Owqerlines are seen on a Central Maine Power hydropower transmission corridor, Tuesday, Feb. 9, 2021, near The Forks, Maine.
Robert F. Bukaty
AP file
Owqerlines are seen on a Central Maine Power hydropower transmission corridor, Tuesday, Feb. 9, 2021, near The Forks, Maine.

A subsidiary of national energy company Con Edison Inc. is proposing a major new transmission line in northern Maine.

Con Ed is calling it the Maine Power Link. Plans call for a 1,200 megawatt, high-voltage alternating current transmission line that could connect to the regional grid and unlock the potential for solar, wind and biomass energy projects in the state's vast northern interior.

"We think it's very advantageous and helps Maine to become in essence a clean energy hub for Maine and for the rest of New England," says Stuart Nachmias, the CEO of Con Edison Transmission, which has worked on several energy projects in Maine.

Nachmias says the company was immediately interested when the state Public Utilities Commission sent out its a request for bids last year. He says the company has been engaging stakeholders for several months now.

Eliza Donoghue, advocacy director for Maine Audubon, says the group isn't making judgments yet. But she says that Con Ed's willlingess to talk before securing a specific route contrasts with the way Central Maine Power handled outreach for its big transmission project in western Maine.
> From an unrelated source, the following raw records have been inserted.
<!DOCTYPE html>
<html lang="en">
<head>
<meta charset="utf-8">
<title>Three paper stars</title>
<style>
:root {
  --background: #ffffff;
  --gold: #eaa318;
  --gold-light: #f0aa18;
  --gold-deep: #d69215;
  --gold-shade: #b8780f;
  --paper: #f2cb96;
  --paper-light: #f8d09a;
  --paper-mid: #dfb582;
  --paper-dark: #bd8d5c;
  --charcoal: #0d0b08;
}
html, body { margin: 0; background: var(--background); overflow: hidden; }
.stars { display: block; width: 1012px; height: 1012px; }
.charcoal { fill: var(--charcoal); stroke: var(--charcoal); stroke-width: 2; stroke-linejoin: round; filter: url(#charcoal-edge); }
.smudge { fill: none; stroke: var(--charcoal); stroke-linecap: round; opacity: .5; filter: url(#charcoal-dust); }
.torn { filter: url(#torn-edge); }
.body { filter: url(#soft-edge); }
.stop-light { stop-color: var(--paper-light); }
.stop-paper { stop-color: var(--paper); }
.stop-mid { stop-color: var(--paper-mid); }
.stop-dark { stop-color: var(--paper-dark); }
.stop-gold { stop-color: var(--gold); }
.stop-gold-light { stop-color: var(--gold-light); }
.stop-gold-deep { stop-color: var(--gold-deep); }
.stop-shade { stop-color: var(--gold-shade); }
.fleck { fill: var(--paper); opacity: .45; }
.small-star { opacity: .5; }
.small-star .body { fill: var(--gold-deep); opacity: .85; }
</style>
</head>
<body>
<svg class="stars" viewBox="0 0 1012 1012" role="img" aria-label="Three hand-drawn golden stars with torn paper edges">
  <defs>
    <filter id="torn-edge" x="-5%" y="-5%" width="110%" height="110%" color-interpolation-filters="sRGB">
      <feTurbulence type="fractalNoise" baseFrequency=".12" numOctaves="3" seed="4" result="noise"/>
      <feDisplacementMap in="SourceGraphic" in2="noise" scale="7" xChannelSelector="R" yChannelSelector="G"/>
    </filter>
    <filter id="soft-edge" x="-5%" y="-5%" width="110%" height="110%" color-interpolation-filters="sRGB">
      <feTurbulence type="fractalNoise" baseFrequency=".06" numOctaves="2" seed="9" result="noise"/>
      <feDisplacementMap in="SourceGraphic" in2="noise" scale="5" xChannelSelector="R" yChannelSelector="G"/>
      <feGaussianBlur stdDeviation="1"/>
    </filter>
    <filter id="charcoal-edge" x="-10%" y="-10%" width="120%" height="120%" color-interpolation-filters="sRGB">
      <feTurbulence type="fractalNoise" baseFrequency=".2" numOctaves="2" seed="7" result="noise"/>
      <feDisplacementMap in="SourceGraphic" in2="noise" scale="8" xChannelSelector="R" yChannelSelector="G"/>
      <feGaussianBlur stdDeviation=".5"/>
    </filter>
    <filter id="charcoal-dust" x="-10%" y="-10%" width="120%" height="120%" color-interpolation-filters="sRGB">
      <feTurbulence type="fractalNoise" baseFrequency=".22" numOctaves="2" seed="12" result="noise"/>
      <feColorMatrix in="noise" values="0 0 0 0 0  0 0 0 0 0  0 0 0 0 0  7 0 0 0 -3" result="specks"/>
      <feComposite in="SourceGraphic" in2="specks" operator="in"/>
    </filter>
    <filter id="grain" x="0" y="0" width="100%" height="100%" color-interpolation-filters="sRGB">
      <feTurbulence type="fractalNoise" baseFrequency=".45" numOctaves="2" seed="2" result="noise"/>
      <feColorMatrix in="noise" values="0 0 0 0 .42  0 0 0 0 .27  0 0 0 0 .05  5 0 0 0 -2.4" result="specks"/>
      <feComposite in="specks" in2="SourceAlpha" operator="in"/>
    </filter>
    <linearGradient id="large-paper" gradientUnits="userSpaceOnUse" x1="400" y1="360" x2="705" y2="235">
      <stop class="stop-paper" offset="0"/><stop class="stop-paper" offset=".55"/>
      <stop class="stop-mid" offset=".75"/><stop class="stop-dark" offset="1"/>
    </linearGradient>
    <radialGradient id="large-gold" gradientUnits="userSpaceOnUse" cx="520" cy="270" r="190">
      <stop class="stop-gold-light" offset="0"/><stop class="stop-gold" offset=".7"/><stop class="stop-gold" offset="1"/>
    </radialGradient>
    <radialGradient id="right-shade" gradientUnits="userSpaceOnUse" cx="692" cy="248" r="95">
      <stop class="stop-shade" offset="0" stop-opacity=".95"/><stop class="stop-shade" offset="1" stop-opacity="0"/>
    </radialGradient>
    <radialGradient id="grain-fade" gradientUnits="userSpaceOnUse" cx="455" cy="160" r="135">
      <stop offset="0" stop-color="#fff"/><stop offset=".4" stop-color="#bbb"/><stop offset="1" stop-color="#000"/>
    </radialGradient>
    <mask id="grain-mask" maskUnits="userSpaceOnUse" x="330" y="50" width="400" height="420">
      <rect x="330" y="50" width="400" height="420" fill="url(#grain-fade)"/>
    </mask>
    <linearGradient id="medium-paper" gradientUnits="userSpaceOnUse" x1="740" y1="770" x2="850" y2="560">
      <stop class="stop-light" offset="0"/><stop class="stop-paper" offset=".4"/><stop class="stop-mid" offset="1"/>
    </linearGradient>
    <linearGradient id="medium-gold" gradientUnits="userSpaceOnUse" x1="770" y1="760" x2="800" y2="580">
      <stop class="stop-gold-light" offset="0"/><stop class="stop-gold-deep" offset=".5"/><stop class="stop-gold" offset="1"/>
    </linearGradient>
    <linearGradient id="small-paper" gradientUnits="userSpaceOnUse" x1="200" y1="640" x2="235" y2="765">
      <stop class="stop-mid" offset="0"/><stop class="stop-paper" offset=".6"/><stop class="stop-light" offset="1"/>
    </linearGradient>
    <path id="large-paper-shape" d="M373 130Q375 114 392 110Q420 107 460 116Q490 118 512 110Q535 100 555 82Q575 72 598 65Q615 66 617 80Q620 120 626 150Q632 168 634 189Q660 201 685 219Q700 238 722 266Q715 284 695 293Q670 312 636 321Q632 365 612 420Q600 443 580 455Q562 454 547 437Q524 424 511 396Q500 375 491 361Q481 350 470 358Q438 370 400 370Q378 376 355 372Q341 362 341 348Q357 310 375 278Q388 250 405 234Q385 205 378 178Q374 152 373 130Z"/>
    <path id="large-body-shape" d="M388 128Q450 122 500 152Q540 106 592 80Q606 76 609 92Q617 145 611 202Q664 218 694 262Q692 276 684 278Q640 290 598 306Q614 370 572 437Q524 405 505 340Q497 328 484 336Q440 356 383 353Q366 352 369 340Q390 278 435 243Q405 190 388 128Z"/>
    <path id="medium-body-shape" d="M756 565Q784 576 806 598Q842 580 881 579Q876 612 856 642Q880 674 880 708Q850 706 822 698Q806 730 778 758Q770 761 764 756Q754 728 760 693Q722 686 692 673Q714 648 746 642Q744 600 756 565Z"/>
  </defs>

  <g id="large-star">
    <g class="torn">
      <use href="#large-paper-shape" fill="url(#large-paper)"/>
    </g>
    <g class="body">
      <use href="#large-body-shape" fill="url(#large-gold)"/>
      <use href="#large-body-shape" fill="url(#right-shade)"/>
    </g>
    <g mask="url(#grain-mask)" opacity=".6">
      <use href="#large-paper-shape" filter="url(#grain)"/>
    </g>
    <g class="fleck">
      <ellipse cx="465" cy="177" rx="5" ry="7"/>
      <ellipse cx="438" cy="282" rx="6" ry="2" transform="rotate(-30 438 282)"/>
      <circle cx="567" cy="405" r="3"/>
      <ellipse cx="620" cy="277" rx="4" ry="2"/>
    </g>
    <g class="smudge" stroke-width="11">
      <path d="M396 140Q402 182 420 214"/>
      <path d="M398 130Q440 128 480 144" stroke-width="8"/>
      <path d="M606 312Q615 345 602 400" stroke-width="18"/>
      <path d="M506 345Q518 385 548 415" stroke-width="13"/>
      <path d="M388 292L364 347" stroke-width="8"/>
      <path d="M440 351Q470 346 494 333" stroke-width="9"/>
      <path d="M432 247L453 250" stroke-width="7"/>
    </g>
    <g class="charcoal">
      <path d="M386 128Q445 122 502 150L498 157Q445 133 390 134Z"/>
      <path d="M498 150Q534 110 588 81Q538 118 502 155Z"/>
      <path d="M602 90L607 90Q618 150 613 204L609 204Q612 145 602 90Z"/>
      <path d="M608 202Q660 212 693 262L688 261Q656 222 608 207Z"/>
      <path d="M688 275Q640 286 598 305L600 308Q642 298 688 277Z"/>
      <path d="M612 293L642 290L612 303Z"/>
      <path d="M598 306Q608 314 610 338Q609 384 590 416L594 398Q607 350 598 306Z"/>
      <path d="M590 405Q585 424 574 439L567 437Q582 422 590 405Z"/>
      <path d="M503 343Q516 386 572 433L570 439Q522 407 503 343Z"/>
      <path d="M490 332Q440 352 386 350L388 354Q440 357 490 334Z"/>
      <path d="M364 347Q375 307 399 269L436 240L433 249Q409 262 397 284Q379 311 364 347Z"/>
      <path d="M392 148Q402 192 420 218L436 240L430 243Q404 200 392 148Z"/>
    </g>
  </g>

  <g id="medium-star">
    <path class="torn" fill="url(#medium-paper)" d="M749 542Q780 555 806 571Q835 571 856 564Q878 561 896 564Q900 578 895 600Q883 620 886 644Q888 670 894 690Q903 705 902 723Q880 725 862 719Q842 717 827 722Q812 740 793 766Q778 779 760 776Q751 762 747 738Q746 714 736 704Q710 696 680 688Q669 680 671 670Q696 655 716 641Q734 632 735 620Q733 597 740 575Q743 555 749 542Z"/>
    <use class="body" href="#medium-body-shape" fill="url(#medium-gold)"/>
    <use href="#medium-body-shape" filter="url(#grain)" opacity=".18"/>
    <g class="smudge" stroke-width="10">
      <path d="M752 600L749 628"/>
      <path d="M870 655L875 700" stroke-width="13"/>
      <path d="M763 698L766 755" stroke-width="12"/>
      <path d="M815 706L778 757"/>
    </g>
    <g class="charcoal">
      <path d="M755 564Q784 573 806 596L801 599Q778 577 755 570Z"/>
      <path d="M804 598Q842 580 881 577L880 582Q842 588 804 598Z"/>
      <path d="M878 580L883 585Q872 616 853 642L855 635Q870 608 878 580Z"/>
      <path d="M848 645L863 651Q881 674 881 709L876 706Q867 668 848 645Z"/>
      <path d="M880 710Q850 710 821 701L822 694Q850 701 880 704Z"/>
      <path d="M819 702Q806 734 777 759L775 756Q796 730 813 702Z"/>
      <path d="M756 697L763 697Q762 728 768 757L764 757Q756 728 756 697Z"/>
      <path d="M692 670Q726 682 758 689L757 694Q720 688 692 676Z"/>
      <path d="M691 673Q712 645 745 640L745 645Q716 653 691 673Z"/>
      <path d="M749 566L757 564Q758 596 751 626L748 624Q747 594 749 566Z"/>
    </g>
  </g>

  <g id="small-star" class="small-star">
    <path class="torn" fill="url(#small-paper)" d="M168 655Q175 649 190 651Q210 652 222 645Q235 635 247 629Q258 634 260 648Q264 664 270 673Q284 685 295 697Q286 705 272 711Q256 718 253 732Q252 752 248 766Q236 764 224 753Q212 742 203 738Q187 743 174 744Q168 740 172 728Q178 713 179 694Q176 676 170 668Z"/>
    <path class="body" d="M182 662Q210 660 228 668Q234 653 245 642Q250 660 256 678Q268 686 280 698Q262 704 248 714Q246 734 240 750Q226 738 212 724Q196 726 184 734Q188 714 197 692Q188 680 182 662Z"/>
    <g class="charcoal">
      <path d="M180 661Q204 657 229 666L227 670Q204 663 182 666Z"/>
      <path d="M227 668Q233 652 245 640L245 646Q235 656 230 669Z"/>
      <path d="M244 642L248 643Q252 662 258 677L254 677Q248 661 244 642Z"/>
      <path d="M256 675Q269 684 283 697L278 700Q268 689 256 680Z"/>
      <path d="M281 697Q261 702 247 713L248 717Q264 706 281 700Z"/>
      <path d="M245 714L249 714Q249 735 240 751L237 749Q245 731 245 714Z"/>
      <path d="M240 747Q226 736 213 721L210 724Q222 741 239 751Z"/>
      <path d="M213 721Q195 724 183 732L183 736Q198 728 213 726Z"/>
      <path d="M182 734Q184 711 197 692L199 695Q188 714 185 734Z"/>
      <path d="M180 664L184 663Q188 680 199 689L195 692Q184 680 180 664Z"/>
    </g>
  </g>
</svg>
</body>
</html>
"And that's really encouraging," she says. "We need a lot more transmission capacity if we're going to build out renewable energy the way that we need to. And we need to be really mindful about where we're going to put that transmission."
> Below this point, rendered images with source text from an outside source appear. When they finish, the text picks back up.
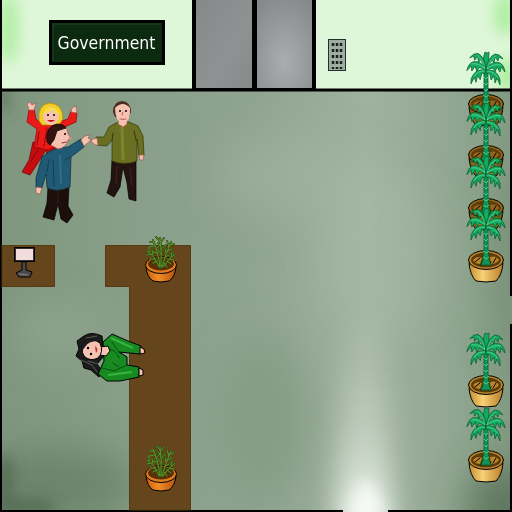
<!DOCTYPE html>
<html lang="en">
<head>
<meta charset="utf-8">
<title>Government lobby</title>
<style>
:root{--wall:#dff7d9;--floor:#8ba18a;--sign:#0c2a10;--wood:#65451b;--palm:#14ab60;--palm-edge:#065a30;--skin:#f6c3b3;--ink:#000}
html,body{margin:0;width:512px;height:512px;overflow:hidden;background:var(--floor)}
svg{display:block}
.wall{fill:var(--wall)}
.wood{fill:var(--wood);stroke:#573b15;stroke-width:1}
.ink{stroke:var(--ink);stroke-width:1;stroke-linejoin:round}
.line{fill:none;stroke:var(--ink);stroke-width:1;stroke-linecap:round}
.skin{fill:var(--skin)}
.shaded-pots{--rim:#94661a;--soil:#5c3f0c}
.lit-pots{--rim:#b9842c;--soil:#5a3d0a}
.sign-text{font:17px "DejaVu Sans","Noto Sans",sans-serif;fill:#fff}
</style>
</head>
<body>
<svg width="512" height="512" viewBox="0 0 512 512" role="img" aria-label="Government office lobby seen from above, with visitors, a receptionist and potted palm trees">
<defs>
<filter id="blur-small" x="-50%" y="-50%" width="200%" height="200%"><feGaussianBlur stdDeviation="7"/></filter>
<filter id="blur-beam" x="-80%" y="-30%" width="260%" height="160%"><feGaussianBlur stdDeviation="13"/></filter>
<filter id="blur-large" x="-60%" y="-60%" width="220%" height="220%"><feGaussianBlur stdDeviation="20"/></filter>
<clipPath id="floor-area"><rect y="90" width="512" height="422"/></clipPath>
<clipPath id="wall-area"><rect width="512" height="89"/></clipPath>
<linearGradient id="floor-tone" x1="0" y1="0" x2="1" y2="0">
<stop offset="0" stop-color="#7f967e"/><stop offset=".3" stop-color="#8aa08a"/><stop offset=".5" stop-color="#90a591"/><stop offset=".72" stop-color="#9fb29e"/><stop offset=".88" stop-color="#92a791"/><stop offset="1" stop-color="#839a82"/>
</linearGradient>
<linearGradient id="light-beam" x1="0" y1="0" x2="0" y2="1">
<stop offset="0" stop-color="#d5e2d3" stop-opacity="0"/><stop offset=".55" stop-color="#d3dfd1" stop-opacity=".6"/><stop offset="1" stop-color="#f4faf2"/>
</linearGradient>
<linearGradient id="door-left" x1="0" y1="0" x2="1" y2="1"><stop offset="0" stop-color="#858989"/><stop offset=".6" stop-color="#8e9292"/><stop offset="1" stop-color="#868a8a"/></linearGradient>
<radialGradient id="door-right" cx=".5" cy=".7" r=".8"><stop offset="0" stop-color="#a9adad"/><stop offset="1" stop-color="#858989"/></radialGradient>
<linearGradient id="pot-tone" x1="0" y1="0" x2="1" y2="0"><stop offset="0" stop-color="#c58d30"/><stop offset=".4" stop-color="#f8cf78"/><stop offset="1" stop-color="#b87f26"/></linearGradient>
<linearGradient id="pot-shade" x1="0" y1="0" x2="1" y2="0"><stop offset="0" stop-color="#7c5610"/><stop offset=".5" stop-color="#c68e2a"/><stop offset="1" stop-color="#6b4a0d"/></linearGradient>
<linearGradient id="clay-tone" x1="0" y1="0" x2="1" y2="0"><stop offset="0" stop-color="#c65d0c"/><stop offset=".4" stop-color="#f38c28"/><stop offset="1" stop-color="#b5520a"/></linearGradient>
<g id="pot">
<path class="ink" d="M-17-3Q-16 9-10 15Q0 17 10 15Q16 9 17-3Z"/>
<ellipse class="ink" cy="-6" rx="17.5" ry="9.5" fill="var(--rim)"/>
<ellipse cy="-6" rx="15" ry="7.5" fill="var(--soil)"/>
<path d="M-13-6Q-9-11-4-8L-6-2Q-11-2-13-6ZM4-9Q10-11 13-6Q10-2 5-2Z" fill="var(--rim)"/>
<path class="line" d="M-11-4L-6-8M-5-1L-3-5M7-3L10-8M3-1L5-4"/>
</g>
<g id="palm-side">
<path d="M0-41Q2-53 9-56Q14-56 17-51L13-53L12-49L9-53L8-47L6-50Q3-46 1-40Z"/>
<path d="M0-42Q8-50 14-47Q18-45 19-38L15-43L14-38L11-43L9-38L7-42Q3-42 0-39Z"/>
<path d="M0-40Q8-41 12-35Q15-31 14-25L11-32L9-27L8-34L5-30L4-36L0-37Z"/>
<path d="M1-41Q4-51 10-54M1-41Q8-47 15-45M1-39Q8-39 12-32" fill="none" stroke="#5fe0a0"/>
</g>
<g id="palm">
<path d="M-2-40H2L2-18L3-6L5-1H-5L-3-6L-2-18Z" fill="#129455" stroke="var(--palm-edge)" stroke-width=".8"/>
<path d="M-2-33L0-31L2-33M-2-27L0-25L2-27M-2-21L0-19L2-21M-3-15L0-13L3-15M-3-9L0-7L3-9" fill="none" stroke="#46d08c"/>
<g fill="var(--palm)" stroke="var(--palm-edge)" stroke-width=".7" stroke-linejoin="round">
<path d="M-1-41Q-4-51-1-58Q1-56 3-58Q3-50 2-41Z"/>
<use href="#palm-side" transform="scale(-1 1) rotate(-4 0 -41)"/>
<use href="#palm-side"/>
</g>
</g>
<g id="sprigs">
<path d="M-1 0Q-3-16-8-27M0 0Q1-16-1-29M1 0Q5-14 10-25M-2 0Q-6-11-14-16M2 0Q8-9 14-13"/>
<path d="M-7-25L-11-25M-6-21L-12-20M-5-18L-1-22M-4-14L-8-15M-1-26L-5-30M0-25L3-29M0-21L-3-24M0-18L5-22M0-13L-3-17M9-22L13-23M8-20L6-26M6-16L11-18M5-14L4-18M4-10L8-12M-12-15L-12-20M-10-13L-14-12M-8-12L-9-17M-6-8L-11-8M-4-6L-8-4M8-8L13-7M10-10L11-15M6-6L10-3M3-4L6 0"/>
</g>
<g id="fern">
<path d="M-15 0Q-14 10-8 14Q0 16 8 14Q14 10 15 0Z" fill="url(#clay-tone)" class="ink"/>
<ellipse class="ink" cy="-2" rx="15.5" ry="8.5" fill="#e07c1b"/>
<ellipse cy="-3" rx="13" ry="6.5" fill="#5a2f0a"/>
<g fill="none" stroke-linecap="round">
<use href="#sprigs" stroke="#2c4d10" stroke-width="2"/>
<use href="#sprigs" stroke="#5f962a" stroke-width="1"/>
</g>
</g>
</defs>

<g id="floor" clip-path="url(#floor-area)">
<rect y="90" width="512" height="422" fill="url(#floor-tone)"/>
<g filter="url(#blur-large)">
<ellipse cx="60" cy="485" rx="80" ry="36" fill="#5d755c" opacity=".6"/>
<ellipse cx="505" cy="508" rx="38" ry="42" fill="#4d664c" opacity=".7"/>
<ellipse cx="512" cy="270" rx="9" ry="100" fill="#5f795f" opacity=".6"/>
<ellipse cx="290" cy="175" rx="75" ry="40" fill="#a3b5a4" opacity=".5"/>
<ellipse cx="55" cy="330" rx="45" ry="25" fill="#9bb09a" opacity=".5"/>
<ellipse cx="265" cy="420" rx="45" ry="85" fill="#7f967e" opacity=".6"/>
<ellipse cx="375" cy="255" rx="55" ry="90" fill="#b0c0ae" opacity=".35"/>
</g>
<path d="M346 310H382L394 530H334Z" fill="url(#light-beam)" filter="url(#blur-beam)"/>
<path d="M348 520Q364 440 386 520Z" fill="#fff" opacity=".7" filter="url(#blur-small)"/>
<g filter="url(#blur-small)" fill="#455d45"><ellipse cx="5" cy="478" rx="9" ry="24" opacity=".6"/><ellipse cx="22" cy="507" rx="36" ry="9" opacity=".6"/><ellipse cx="4" cy="98" rx="6" ry="15" opacity=".5"/></g>
</g>

<g id="wall">
<rect class="wall" width="512" height="90"/>
<g clip-path="url(#wall-area)"><g filter="url(#blur-small)" fill="#8fe87b">
<ellipse cx="8" cy="28" rx="11" ry="36" opacity=".55"/><ellipse cx="505" cy="14" rx="11" ry="22" opacity=".6"/><ellipse cx="508" cy="75" rx="10" ry="18" opacity=".65"/>
</g></g>
<path d="M0 90H512" stroke="#000" stroke-width="3"/>
</g>

<g id="lift-doors">
<rect x="192" width="124" height="90"/>
<rect x="196" width="56" height="88" fill="url(#door-left)"/>
<rect x="257" width="55" height="88" fill="url(#door-right)"/>
</g>

<g id="keypad">
<rect x="328.5" y="39.5" width="17" height="31" fill="#9fada3" stroke="#26302a"/>
<path d="M333 43V69M337 43V69M341 43V69" stroke="#1b211d" stroke-width="2.5" stroke-dasharray="3 3"/>
</g>

<g id="sign">
<rect x="50.5" y="21.5" width="113" height="42" fill="var(--sign)" stroke="#000" stroke-width="3"/>
<path d="M53 61V24H161" fill="none" stroke="#1d4722"/>
<text class="sign-text" x="57.5" y="49" textLength="98" lengthAdjust="spacingAndGlyphs">Government</text>
</g>

<path d="M1 0V512M511 0V296M511 324V512M0 511H343M388 511H512" stroke="#000" stroke-width="2"/>

<g id="counter">
<rect class="wood" x="2" y="245.5" width="52.5" height="41"/>
<path class="wood" d="M105.5 245.5H190.5V510H129.5V286.5H105.5Z"/>
</g>

<g id="desk-screen">
<path class="ink" fill="#4a4a4a" d="M22 262H26V270L32 272L30 277H19L16 273L22 270Z"/>
<path d="M19 274L28 275" stroke="#888"/>
<rect x="14.5" y="247.5" width="20" height="14" fill="#333" stroke="#000"/>
<rect x="16" y="249" width="17" height="11" fill="#f2dcdc"/>
</g>

<g id="counter-plants">
<use href="#fern" x="161" y="267"/>
<use href="#fern" x="161" y="476"/>
</g>

<g id="palms">
<g class="shaded-pots" fill="url(#pot-shade)">
<use href="#pot" x="486" y="110"/><use href="#palm" x="486" y="110"/>
<use href="#pot" x="486" y="161"/><use href="#palm" x="486" y="161"/>
<use href="#pot" x="486" y="214"/><use href="#palm" x="486" y="214"/>
</g>
<g class="lit-pots" fill="url(#pot-tone)">
<use href="#pot" x="486" y="266"/><use href="#palm" x="486" y="266"/>
<use href="#pot" x="486" y="391"/><use href="#palm" x="486" y="391"/>
<use href="#pot" x="486" y="466"/><use href="#palm" x="486" y="466"/>
</g>
</g>

<g id="woman-in-red" stroke-width=".7">
<path d="M33 142L29 160L22 172L30 175L38 163L46 150L50 175H59L58 142Z" fill="#c50d10" stroke="#6b0507"/>
<path d="M41 123L36 119L34 109L29 110L27 122L37 129L34 147L48 150L62 143L60 129L76 122L77 113L71 111L68 119L58 122Z" fill="#ea1a18" stroke="#8d0709"/>
<path d="M47 128L44 146M39 132L37 145M31 161L39 148" class="line" style="stroke:#8d0709"/>
<path class="skin" d="M29 110L27 104L30 102L32 105L36 103L34 110ZM71 112L72 108L76 106L77 113Z" stroke="#a8594d"/>
<path d="M39 121Q37 104 50 103Q63 104 63 119L59 125L42 125Z" fill="#f2cd22" stroke="#a9820c"/>
<ellipse class="skin" cx="51" cy="116" rx="8" ry="9"/>
<path d="M43 114Q45 106 51 108Q58 106 60 115Q55 113 52 110Q48 113 43 114Z" fill="#f7dc48"/>
<circle cx="48" cy="115" r="1"/><circle cx="54" cy="115" r="1"/>
<path d="M47 120Q51 124 55 120Z" fill="#c4161a"/>
</g>

<g id="man-in-blue" stroke-width=".7">
<path d="M48 187L47 203L43 217L54 220L58 204L61 219L67 223L73 215L68 206L69 186Z" fill="#1c0f0b" stroke="#000"/>
<path d="M58 189L58 204" stroke="#46291e"/>
<path d="M50 151L42 157L36 178L36 188L42 188L46 174L47 188Q58 193 70 187L71 157L84 147L81 139L68 147L58 148Z" fill="#205a74" stroke="#0b2d3d"/>
<path d="M47 172L49 160M53 160L54 186M70 157L65 160" class="line" style="stroke:#123e52"/>
<path d="M60 155L61 184" stroke="#3d7d97" stroke-width="2" opacity=".6"/>
<path class="skin" d="M36 187L42 188L40 194L36 193ZM81 140L85 136L90 135L88 138L91 140L84 146Z" stroke="#a8594d"/>
<path class="skin" d="M51 132Q60 124 67 129L68 134L71 138L68 140Q66 148 58 149L51 145Z" stroke="#a8594d"/>
<path d="M47 142Q45 126 57 124Q64 124 66 128L57 131L54 140L50 145Z" fill="#33130f" stroke="#120504"/>
<circle cx="65" cy="134" r="1"/><circle cx="70" cy="138" r="1.5" fill="#e58a80"/><path class="line" style="stroke:#a31a20" d="M62 143L66 142"/>
</g>

<g id="man-in-olive" stroke-width=".7">
<path d="M112 160L111 180L107 193L114 197L120 187L123 167L127 183L129 199L136 201L136 186L136 160Z" fill="#231412" stroke="#000"/>
<path d="M117 166L116 184M130 167L132 186" stroke="#4b2f28"/>
<path d="M116 123L109 127L104 137L96 137L97 145L107 146L112 140L112 161Q124 166 137 161L137 139L139 156L144 156L143 136L138 126L129 122Z" fill="#6a6f22" stroke="#33370b"/>
<path d="M122 127L123 160" stroke="#888e38" stroke-width="3" opacity=".7"/>
<path d="M112 140L113 133M136 140L134 131" class="line" style="stroke:#33370b"/>
<path class="skin" d="M97 138L93 139L91 141L95 145L98 145ZM139 155H144L143 160L140 160ZM119 120H127V124L123 127L118 124Z" stroke="#a8594d"/>
<path d="M113 112Q113 102 122 101Q131 102 131 112L129 117H115Z" fill="#4b2d1d"/>
<path class="skin" d="M115 108Q123 100 130 108Q131 121 123 124Q115 121 115 108Z"/>
<circle cx="120" cy="111" r="1"/><circle cx="126" cy="111" r="1"/>
<path class="line" style="stroke:#b5605a" d="M123 112L122 115M120 119Q123 120 126 119"/>
</g>

<g id="receptionist">
<path class="ink" fill="#1b1c1b" d="M102 336Q91 331 84 336L77 341L79 349L76 356L82 361L84 368L91 370L99 377L102 371L97 364L104 356Z"/>
<path class="line" style="stroke:#565a56" d="M86 338L97 336M81 360L92 365L97 372M88 361L98 364"/>
<path class="ink" fill="#178b22" d="M103 342L112 334L128 341L141 346L140 354L119 352L127 357L127 365L139 367L139 377L120 381L107 381L98 374L104 361Z"/>
<path class="line" style="stroke:#07500e" d="M112 342L119 352M108 349Q117 350 119 358M102 368L114 371L127 365M113 363L119 367"/>
<path d="M111 338L133 348M108 375L132 372" stroke="#38b43e" stroke-width="2" fill="none"/>
<path class="skin ink" d="M140 347L144 349L145 353L140 354ZM139 368L143 370L143 375L139 376ZM100 347L108 346L110 351L106 356L100 355Z"/>
<path class="skin ink" d="M84 342Q92 337 100 343Q104 352 98 358Q90 362 84 356Q80 349 84 342Z"/>
<path d="M82 351Q80 340 91 339L98 341Q88 341 85 347Z" fill="#1b1c1b"/>
<circle cx="88" cy="348" r="1.2"/><circle cx="91" cy="354" r="1.2"/>
<path d="M95 346Q99 349 96 353Z" fill="#c4222b"/>
</g>
</svg>
</body>
</html>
The PUC declined to say how many bids it's received. Responses to a second solicitation — this one to produce the actual electricity the new power line would carry — are due in May.


A Columbia University graduate, Fred began his journalism career as a print reporter in Vermont, then came to Maine Public in 2001 as its political reporter, as well as serving as a host for a variety of Maine Public Radio and Maine Public Television programs. Fred later went on to become news director for New England Public Radio in Western Massachusetts and worked as a freelancer for National Public Radio and a number of regional public radio stations, including WBUR in Boston and NHPR in New Hampshire.